The best introduction to Bruce Chatwin's beguiling travel writing is still Nicholas Shakespeare's biography. As Shakespeare acknowledges in the introduction to "Under the Sun: The Letters of Bruce Chatwin," collections of letters tend to be zigzags, messy and repetitive, no matter how brilliant the writer. Although Shakespeare does his best to introduce Chatwin in this collection, a newcomer to Chatwin's prose might form an impression of a rather smug and snobbish chap -- a literary traveler trying to shine for fellow writers like Susan Sontag.

Shakespeare deems it a great boon to his book that four letters and a postcard to Sontag were discovered in time to be included in this bloated collection -- but what to make of Chatwin's brief notes to her if you are not already a member of the club, contemptuous of most governments and convinced of your own probity?

Fortunately, the range of Chatwin's correspondents, including his parents and close friends in art and archaeology -- not to mention film director James Ivory and prize-winning novelist Salman Rushdie -- helps to provide the kind of informal, chatty feel and sense of a deeply engrossing life that most biographers are hard put to reproduce.

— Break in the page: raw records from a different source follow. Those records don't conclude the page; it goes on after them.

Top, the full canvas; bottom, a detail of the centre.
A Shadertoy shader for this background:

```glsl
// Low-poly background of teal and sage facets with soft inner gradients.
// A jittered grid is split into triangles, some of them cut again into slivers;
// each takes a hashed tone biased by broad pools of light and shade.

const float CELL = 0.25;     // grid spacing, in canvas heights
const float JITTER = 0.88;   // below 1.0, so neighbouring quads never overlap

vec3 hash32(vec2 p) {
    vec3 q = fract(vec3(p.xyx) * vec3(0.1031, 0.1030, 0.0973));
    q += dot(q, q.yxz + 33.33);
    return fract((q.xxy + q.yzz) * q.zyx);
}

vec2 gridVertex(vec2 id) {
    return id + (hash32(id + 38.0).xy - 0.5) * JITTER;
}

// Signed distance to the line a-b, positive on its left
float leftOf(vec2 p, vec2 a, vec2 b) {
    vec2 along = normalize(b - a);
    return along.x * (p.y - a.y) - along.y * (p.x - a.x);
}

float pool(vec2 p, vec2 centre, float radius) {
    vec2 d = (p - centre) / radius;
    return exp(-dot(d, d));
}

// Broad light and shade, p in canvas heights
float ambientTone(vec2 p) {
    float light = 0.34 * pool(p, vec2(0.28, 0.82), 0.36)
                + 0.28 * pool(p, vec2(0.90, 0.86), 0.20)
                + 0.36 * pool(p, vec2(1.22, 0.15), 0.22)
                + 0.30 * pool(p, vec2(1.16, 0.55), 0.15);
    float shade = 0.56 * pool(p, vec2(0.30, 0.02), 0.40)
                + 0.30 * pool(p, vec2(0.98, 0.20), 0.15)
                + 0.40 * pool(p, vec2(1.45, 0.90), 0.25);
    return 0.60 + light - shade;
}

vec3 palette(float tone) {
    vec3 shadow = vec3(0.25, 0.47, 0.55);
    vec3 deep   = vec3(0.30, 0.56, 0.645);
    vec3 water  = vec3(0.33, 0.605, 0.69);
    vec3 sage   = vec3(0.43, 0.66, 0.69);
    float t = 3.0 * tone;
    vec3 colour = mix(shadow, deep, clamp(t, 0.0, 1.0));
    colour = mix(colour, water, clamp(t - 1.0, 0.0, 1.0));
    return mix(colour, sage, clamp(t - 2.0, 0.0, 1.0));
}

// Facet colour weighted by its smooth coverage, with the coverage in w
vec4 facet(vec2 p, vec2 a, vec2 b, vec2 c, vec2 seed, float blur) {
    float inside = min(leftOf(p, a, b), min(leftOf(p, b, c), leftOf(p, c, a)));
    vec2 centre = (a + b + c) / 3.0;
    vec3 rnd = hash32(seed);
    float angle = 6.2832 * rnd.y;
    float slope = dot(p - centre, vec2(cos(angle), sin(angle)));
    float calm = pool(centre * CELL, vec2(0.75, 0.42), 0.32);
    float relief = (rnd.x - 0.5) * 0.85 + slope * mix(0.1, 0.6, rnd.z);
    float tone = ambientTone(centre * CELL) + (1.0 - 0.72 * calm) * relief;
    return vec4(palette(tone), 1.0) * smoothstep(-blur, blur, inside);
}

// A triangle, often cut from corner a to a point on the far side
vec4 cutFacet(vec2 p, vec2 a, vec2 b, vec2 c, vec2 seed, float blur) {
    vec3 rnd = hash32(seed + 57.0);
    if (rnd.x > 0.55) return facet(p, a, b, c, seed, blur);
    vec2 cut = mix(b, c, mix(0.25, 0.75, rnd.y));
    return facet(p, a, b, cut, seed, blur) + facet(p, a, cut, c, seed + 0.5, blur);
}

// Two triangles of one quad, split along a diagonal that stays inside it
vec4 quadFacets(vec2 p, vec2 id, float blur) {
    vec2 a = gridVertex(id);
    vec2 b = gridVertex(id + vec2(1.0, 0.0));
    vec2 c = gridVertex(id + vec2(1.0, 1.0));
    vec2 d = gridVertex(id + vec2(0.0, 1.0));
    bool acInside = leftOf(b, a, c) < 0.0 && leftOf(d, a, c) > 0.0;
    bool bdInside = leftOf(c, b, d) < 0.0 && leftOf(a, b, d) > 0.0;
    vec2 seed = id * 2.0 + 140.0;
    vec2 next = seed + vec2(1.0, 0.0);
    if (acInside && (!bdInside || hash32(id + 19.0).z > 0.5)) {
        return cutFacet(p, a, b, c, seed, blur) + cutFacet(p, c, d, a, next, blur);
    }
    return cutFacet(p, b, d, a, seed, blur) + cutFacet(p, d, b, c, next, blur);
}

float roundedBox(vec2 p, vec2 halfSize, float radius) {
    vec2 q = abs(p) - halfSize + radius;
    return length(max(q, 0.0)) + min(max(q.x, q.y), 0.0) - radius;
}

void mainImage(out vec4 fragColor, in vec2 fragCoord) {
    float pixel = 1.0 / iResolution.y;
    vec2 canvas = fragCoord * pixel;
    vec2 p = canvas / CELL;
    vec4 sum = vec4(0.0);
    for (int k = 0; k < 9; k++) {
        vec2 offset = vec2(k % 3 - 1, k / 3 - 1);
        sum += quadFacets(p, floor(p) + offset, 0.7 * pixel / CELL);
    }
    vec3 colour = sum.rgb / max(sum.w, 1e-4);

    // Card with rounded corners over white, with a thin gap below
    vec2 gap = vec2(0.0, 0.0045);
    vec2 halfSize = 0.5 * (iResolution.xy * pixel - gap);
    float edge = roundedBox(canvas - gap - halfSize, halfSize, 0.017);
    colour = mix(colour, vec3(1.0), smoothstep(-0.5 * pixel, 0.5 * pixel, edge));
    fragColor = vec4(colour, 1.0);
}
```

Chatwin's reputation has suffered in recent years, as Shakespeare admits. And so this collection is, in part, a reclamation project -- one that would have been better served, perhaps, if letters had been more selectively chosen to show the writer in top form, focusing on his travels and not so much on impressing others.